How do you go about changing your mindset when starting to portray a new character? Do you have any special process?
I have yet to meet a character that doesn’t mirror some aspect of myself. Sometimes it’s close to the surface and sometimes I have to reach a little deeper, but essentially we’re all one. Each process depends on how much attention, effort, research or digging a character requires for me to tap in and get to the heart of them. Most, if not all of my character building, especially in the beginning, is done in solitude. Sometimes I create in complete stillness and silence, sometimes only movement will suffice. When I’m having a bit of trouble ‘finding a character’, I like to step out into the world with their eyes. I do mundane things like stroll through the park or hop on the subway or go to the grocery store and by the time I get back home, I’ve got an entire universe worth of information to build with.
Do you ever take aspects of a past character into new characters for shows or are they all different to you?
I’m building a completely new universe for each character I inhabit and I move with the intention of creating a complete human with their own individual unique quirks and idiosyncrasies, but since I’m the person doing the portraying, there’s bound to be some overlap.
You’ve done a lot of theater work as well. How does working in theatre differ to acting in shows? Is your preparation process different?
For me, working on a play is an all consuming experience that requires all of my body, heart and mind. I live for those moments. It reminds me that I’m not just alive, but I’m living. I kind of don’t have a social life when I’m doing a play. I’m usually on a super clean diet and very solitary. It may sound bonkers to some, but it’s absolute bliss to me.

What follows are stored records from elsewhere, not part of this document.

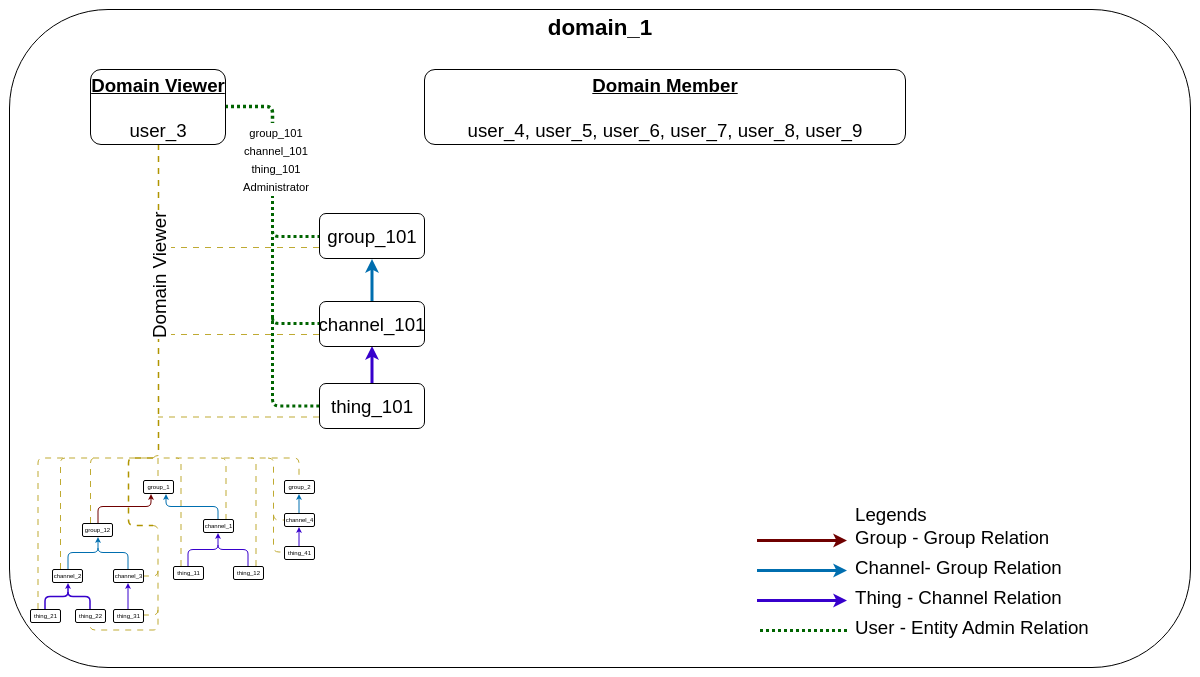
<!DOCTYPE html>
<html lang="en">
<head>
<meta charset="utf-8">
<title>domain_1 relations</title>
<style>
:root {
  --ink: #000;
  --paper: #fff;
  --group: #6f0000;
  --channel: #006eaf;
  --thing: #3700cc;
  --admin: #006400;
  --viewer: #b09500;
}
* { box-sizing: border-box; margin: 0; padding: 0; }
html, body { width: 1200px; height: 677px; overflow: hidden; background: var(--paper); }
body { position: relative; color: var(--ink); font: 18.7px/22px "Liberation Sans", Arial, sans-serif; white-space: nowrap; }

.domain { position: absolute; left: 9px; top: 9px; width: 1182px; height: 659px; border: 1px solid var(--ink); border-radius: 99px; padding-top: 5px; text-align: center; }
.domain h1 { font-size: 22.4px; line-height: 26px; }

.edges { position: absolute; left: 0; top: 0; }
.viewer, .admin, .group, .channel, .thing { fill: none; }
.viewer { stroke: var(--viewer); stroke-width: 1; stroke-dasharray: 6 6; }
.viewer.branch { opacity: .8; }
.viewer.trunk { stroke-width: 1.5; }
.admin { stroke: var(--admin); stroke-width: 3; stroke-dasharray: 3 3; }
.admin.trunk { stroke-width: 3.5; }
.group { stroke: var(--group); }
.channel { stroke: var(--channel); }
.thing { stroke: var(--thing); }
.strong { stroke-width: 3; }
.double { stroke-width: 1.5; }
.head-group { fill: var(--group); }
.head-channel { fill: var(--channel); }
.head-thing { fill: var(--thing); }

.role, .node { position: absolute; display: flex; align-items: center; border: 1px solid var(--ink); background: var(--paper); }
.role { top: 69px; height: 76px; flex-direction: column; justify-content: space-between; padding: 5px 0 2px; border-radius: 11px; }
.role h2 { font-size: 18.7px; line-height: 22px; text-decoration: underline; }
.role-viewer { left: 90px; width: 136px; }
.role-member { left: 424px; width: 482px; }

.node { left: var(--x); top: var(--y); justify-content: center; }
.entity { width: 106px; height: 46px; padding-top: 2px; border-radius: 7px; }
.leaf { width: 31px; height: 14px; border-radius: 2px; font-size: 6px; line-height: 8px; }

.edge-label { position: absolute; background: var(--paper); }
.admin-label { left: 242px; top: 124px; width: 68px; font-size: 11.2px; line-height: 18px; text-align: center; }
.viewer-label { left: 149px; top: 211px; width: 22px; height: 128px; writing-mode: vertical-rl; transform: rotate(180deg); text-align: center; }

.legend { position: absolute; left: 756px; top: 504px; }
.legend h2 { padding-left: 99px; font-size: 18.7px; font-weight: 400; line-height: 22px; }
.legend ul { list-style: none; }
.legend li { display: flex; gap: 8px; height: 30px; }
.legend span { margin-top: 1px; }
.key { flex: none; margin-top: 4px; }
</style>
</head>
<body>
<main class="domain"><h1>domain_1</h1></main>

<svg class="edges" width="1200" height="677" viewBox="0 0 1200 677" aria-hidden="true">
  <defs>
    <path id="head" d="M0 0L7 14L0 10.5L-7 14Z"/>
    <path id="small-head" d="M0 0L3 6L0 4.5L-3 6Z"/>
  </defs>

  <g class="viewer branch">
    <path d="M319 247.5H158"/>
    <path d="M319 334.5H158"/>
    <path d="M319 417H158"/>
    <path d="M38 609V463Q38 458 43 458H153Q158 453 163 458H294Q299 458 299 463V480"/>
    <path d="M60.5 569V463Q60.5 458 65 458"/>
    <path d="M90.5 523V463Q90.5 458 95 458"/>
    <path d="M158 458V480"/>
    <path d="M181 566V463Q181 458 176 458"/>
    <path d="M226 520V463Q226 458 221 458"/>
    <path d="M256 566V463Q256 458 251 458"/>
    <path d="M268 458Q273.5 458 273.5 463V547Q273.5 552 279 552H284"/>
    <path d="M273.5 515Q273.5 520 279 520H284"/>
    <path d="M153 525.5Q158 525.5 158 531V625Q158 630 153 630H95Q90 630 90 625V622"/>
    <path d="M158 571Q158 576 153 576H143"/>
    <path d="M158 610Q158 615 153 615H143"/>
  </g>
  <path class="viewer trunk" d="M158.5 144V456"/>
  <path class="viewer trunk" d="M153 458H133Q128.5 458 128.5 463V520Q128.5 525.5 134 525.5H153"/>

  <path class="admin trunk" d="M225 106.5H266Q272.5 106.5 272.5 113V123"/>
  <g class="admin">
    <path d="M272.5 195V399Q272.5 406 279 406H319"/>
    <path d="M272.5 231Q272.5 236.5 279 236.5H319"/>
    <path d="M272.5 318Q272.5 323.5 279 323.5H319"/>
  </g>

  <path class="channel strong" d="M372 301V268"/>
  <use href="#head" class="head-channel" x="372" y="259"/>
  <path class="thing strong" d="M372 383V355"/>
  <use href="#head" class="head-thing" x="372" y="346"/>

  <path class="group" d="M98 523V511Q98 506.5 103 506.5H146Q151 506.5 151 502V498"/>
  <g class="channel">
    <path d="M218 520V511Q218 506.5 213 506.5H171Q166 506.5 166 502V498"/>
    <path d="M68 569V557Q68 552.5 73 552.5H93Q98 552.5 98 548V541"/>
    <path d="M128 569V557Q128 552.5 123 552.5H103Q98 552.5 98 548"/>
    <path d="M299 513V498"/>
  </g>
  <g class="thing double">
    <path d="M45 609V601Q45 596.5 50 596.5H63Q68 596.5 68 592V587"/>
    <path d="M90 609V601Q90 596.5 85 596.5H73Q68 596.5 68 592"/>
  </g>
  <g class="thing">
    <path d="M128 609V587"/>
    <path d="M188 566V554Q188 549.5 193 549.5H213Q218 549.5 218 545V537"/>
    <path d="M248 566V554Q248 549.5 243 549.5H223Q218 549.5 218 545"/>
    <path d="M299 546V531"/>
  </g>
  <use href="#small-head" class="head-group" x="151" y="494"/>
  <g class="head-channel">
    <use href="#small-head" x="166" y="494"/>
    <use href="#small-head" x="98" y="537"/>
    <use href="#small-head" x="299" y="494"/>
  </g>
  <g class="head-thing">
    <use href="#small-head" x="68" y="583"/>
    <use href="#small-head" x="128" y="583"/>
    <use href="#small-head" x="218" y="533"/>
    <use href="#small-head" x="299" y="527"/>
  </g>
</svg>

<section class="role role-viewer"><h2>Domain Viewer</h2><p>user_3</p></section>
<section class="role role-member"><h2>Domain Member</h2><p>user_4, user_5, user_6, user_7, user_8, user_9</p></section>

<p class="edge-label admin-label">group_101<br>channel_101<br>thing_101<br>Administrator</p>
<p class="edge-label viewer-label">Domain Viewer</p>

<div class="node entity" style="--x:319px;--y:213px">group_101</div>
<div class="node entity" style="--x:319px;--y:301px">channel_101</div>
<div class="node entity" style="--x:319px;--y:383px">thing_101</div>

<div class="node leaf" style="--x:143px;--y:480px">group_1</div>
<div class="node leaf" style="--x:82px;--y:523px">group_12</div>
<div class="node leaf" style="--x:203px;--y:519px">channel_1</div>
<div class="node leaf" style="--x:52px;--y:569px">channel_2</div>
<div class="node leaf" style="--x:113px;--y:569px">channel_3</div>
<div class="node leaf" style="--x:30px;--y:609px">thing_21</div>
<div class="node leaf" style="--x:75px;--y:609px">thing_22</div>
<div class="node leaf" style="--x:113px;--y:609px">thing_31</div>
<div class="node leaf" style="--x:173px;--y:566px">thing_11</div>
<div class="node leaf" style="--x:233px;--y:566px">thing_12</div>
<div class="node leaf" style="--x:284px;--y:480px">group_2</div>
<div class="node leaf" style="--x:284px;--y:513px">channel_4</div>
<div class="node leaf" style="--x:284px;--y:546px">thing_41</div>

<aside class="legend">
  <h2>Legends</h2>
  <ul>
    <li><svg class="key" width="91" height="20" aria-hidden="true"><path class="group strong" d="M1 10.5H82"/><use href="#head" class="head-group" transform="translate(91 10.5) rotate(90)"/></svg><span>Group - Group Relation</span></li>
    <li><svg class="key" width="91" height="20" aria-hidden="true"><path class="channel strong" d="M1 10.5H82"/><use href="#head" class="head-channel" transform="translate(91 10.5) rotate(90)"/></svg><span>Channel- Group Relation</span></li>
    <li><svg class="key" width="91" height="20" aria-hidden="true"><path class="thing strong" d="M1 10.5H82"/><use href="#head" class="head-thing" transform="translate(91 10.5) rotate(90)"/></svg><span>Thing - Channel Relation</span></li>
    <li><svg class="key" width="91" height="20" aria-hidden="true"><path class="admin" d="M4 10.5H91"/></svg><span>User - Entity Admin Relation</span></li>
  </ul>
</aside>
</body>
</html>
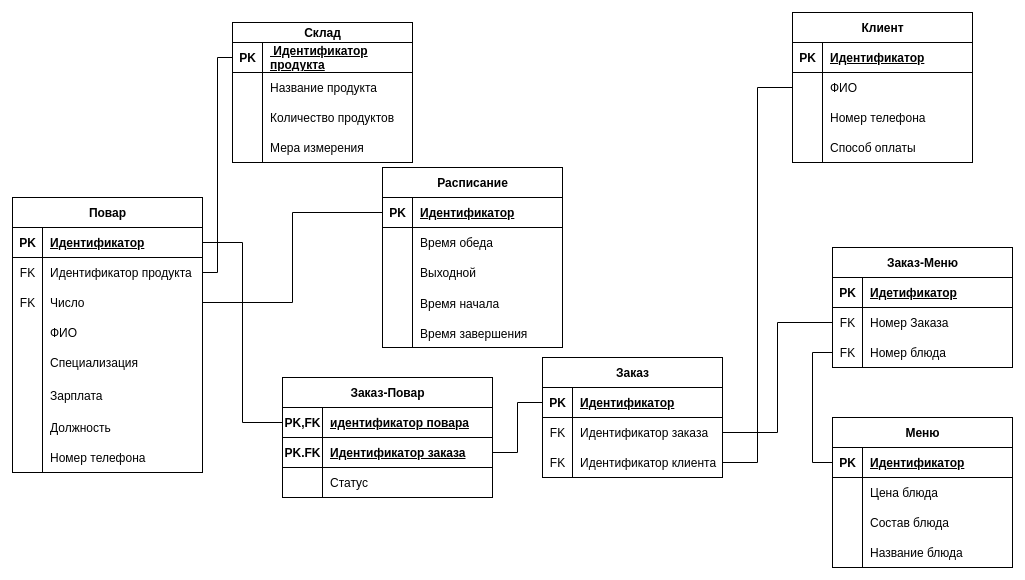
<!DOCTYPE html>
<html lang="ru">
<head>
<meta charset="utf-8">
<title>Схема базы данных ресторана</title>
<style>
:root { --ink: #000; --paper: #fff; --row: 30px; --key: 30px; }
* { box-sizing: border-box; margin: 0; padding: 0; }
html, body { width: 1025px; height: 580px; overflow: hidden; background: var(--paper); }
body { font: 12px/14px "Liberation Sans", Arial, Helvetica, sans-serif; color: var(--ink); }
.diagram { position: relative; width: 1025px; height: 580px; }
.links { position: absolute; left: 0; top: 0; fill: none; stroke: var(--ink); stroke-width: 1; }
.entity { position: absolute; display: flex; flex-direction: column; width: 181px; border: 1px solid var(--ink); background: var(--paper); }
.entity h2 { flex: none; height: var(--row); display: flex; align-items: center; justify-content: center; font-size: 12px; line-height: 14px; border-bottom: 1px solid var(--ink); }
.entity ul { flex: 1; display: flex; flex-direction: column; list-style: none; }
.entity li { flex: none; height: var(--row); display: flex; }
.entity li:last-child { height: 29px; }
.entity b, .entity i { flex: none; width: var(--key); display: flex; align-items: center; justify-content: center; border-right: 1px solid var(--ink); font-style: normal; font-weight: inherit; white-space: nowrap; }
.entity span { align-self: center; padding-left: 7px; white-space: nowrap; }
.entity .pk { font-weight: bold; border-bottom: 1px solid var(--ink); }
.entity .pk span { text-decoration: underline; }
.entity .tall { height: 35px; }
.entity .low span { padding-top: 2px; }

.stock { left: 232px; top: 22px; height: 141px; }
.stock h2 { height: 20px; }
.stock .pk span { height: 27px; overflow: hidden; }
.client { left: 792px; top: 12px; height: 151px; }
.schedule { left: 382px; top: 167px; height: 181px; }
.cook { left: 12px; top: 197px; width: 191px; height: 276px; }
.order-cook { --key: 40px; left: 282px; top: 377px; width: 211px; height: 121px; }
.order { left: 542px; top: 357px; height: 121px; }
.order-menu { left: 832px; top: 247px; height: 121px; }
.menu { left: 832px; top: 417px; height: 151px; }
</style>
</head>
<body>
<main class="diagram">
  <svg class="links" width="1025" height="580" viewBox="0 0 1025 580" aria-hidden="true">
    <g transform="translate(.5 .5)">
      <polyline points="232,57 217,57 217,272 202,272"/>
      <polyline points="202,242 242,242 242,422 282,422"/>
      <polyline points="202,302 292,302 292,212 382,212"/>
      <polyline points="492,452 517,452 517,402 542,402"/>
      <polyline points="722,432 777,432 777,322 832,322"/>
      <polyline points="722,462 757,462 757,87 792,87"/>
      <polyline points="832,352 812,352 812,462 832,462"/>
    </g>
  </svg>

  <section class="entity stock">
    <h2>Склад</h2>
    <ul>
      <li class="pk"><b>PK</b><span>&nbsp;Идентификатор<br>продукта</span></li>
      <li><i></i><span>Название продукта</span></li>
      <li><i></i><span>Количество продуктов</span></li>
      <li><i></i><span>Мера измерения</span></li>
    </ul>
  </section>

  <section class="entity client">
    <h2>Клиент</h2>
    <ul>
      <li class="pk"><b>PK</b><span>Идентификатор</span></li>
      <li><i></i><span>ФИО</span></li>
      <li><i></i><span>Номер телефона</span></li>
      <li><i></i><span>Способ оплаты</span></li>
    </ul>
  </section>

  <section class="entity schedule">
    <h2>Расписание</h2>
    <ul>
      <li class="pk"><b>PK</b><span>Идентификатор</span></li>
      <li><i></i><span>Время обеда</span></li>
      <li><i></i><span>Выходной</span></li>
      <li class="low"><i></i><span>Время начала</span></li>
      <li class="low"><i></i><span>Время завершения</span></li>
    </ul>
  </section>

  <section class="entity cook">
    <h2>Повар</h2>
    <ul>
      <li class="pk"><b>PK</b><span>Идентификатор</span></li>
      <li><i>FK</i><span>Идентификатор продукта</span></li>
      <li><i>FK</i><span>Число</span></li>
      <li><i></i><span>ФИО</span></li>
      <li><i></i><span>Специализация</span></li>
      <li class="tall"><i></i><span>Зарплата</span></li>
      <li><i></i><span>Должность</span></li>
      <li><i></i><span>Номер телефона</span></li>
    </ul>
  </section>

  <section class="entity order-cook">
    <h2>Заказ-Повар</h2>
    <ul>
      <li class="pk"><b>PK,FK</b><span>идентификатор повара</span></li>
      <li class="pk"><b>PK.FK</b><span>Идентификатор заказа</span></li>
      <li><i></i><span>Статус</span></li>
    </ul>
  </section>

  <section class="entity order">
    <h2>Заказ</h2>
    <ul>
      <li class="pk"><b>PK</b><span>Идентификатор</span></li>
      <li><i>FK</i><span>Идентификатор заказа</span></li>
      <li><i>FK</i><span>Идентификатор клиента</span></li>
    </ul>
  </section>

  <section class="entity order-menu">
    <h2>Заказ-Меню</h2>
    <ul>
      <li class="pk"><b>PK</b><span>Идетификатор</span></li>
      <li><i>FK</i><span>Номер Заказа</span></li>
      <li><i>FK</i><span>Номер блюда</span></li>
    </ul>
  </section>

  <section class="entity menu">
    <h2>Меню</h2>
    <ul>
      <li class="pk"><b>PK</b><span>Идентификатор</span></li>
      <li><i></i><span>Цена блюда</span></li>
      <li><i></i><span>Состав блюда</span></li>
      <li><i></i><span>Название блюда</span></li>
    </ul>
  </section>
</main>
</body>
</html>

Working on a TV show is usually a little easier, but my first major TV show is one that’s basically a big budget Broadway play every episode. And I lived. On a normal show, you get multiple takes to do a scene and get your coverage and it’s very chopped up. But on ‘The Marvelous Mrs. Maisel’, a lot of our shots were ‘one shots’ and it’s basically pages and pages of a scene with a ton of actors that’s shot in a single take with very intricate and precise camera movement. Shoutout to our amazing camera crew led by Jim McConkey. There’s really no space to forget your blocking or flub a line or else we all have to start back at the beginning. That kind of process mimics what happens in a play, minus the chance to redo it if something goes wrong.
Would you love to return to theater or are you now fully set on working in TV and film?
I’m happiest when I’m acting. It doesn’t matter if I’m on a Broadway stage or on a television or movie set. As long as I’m getting paid to create a world and tell a story, I’m there.
Alfie, tell us more about your other upcoming projects that we will be able to see you in.
Once the writer’s strike have been resolved, we start shooting the first season of ‘Deli Boys’.
photography FRANCIS HILLS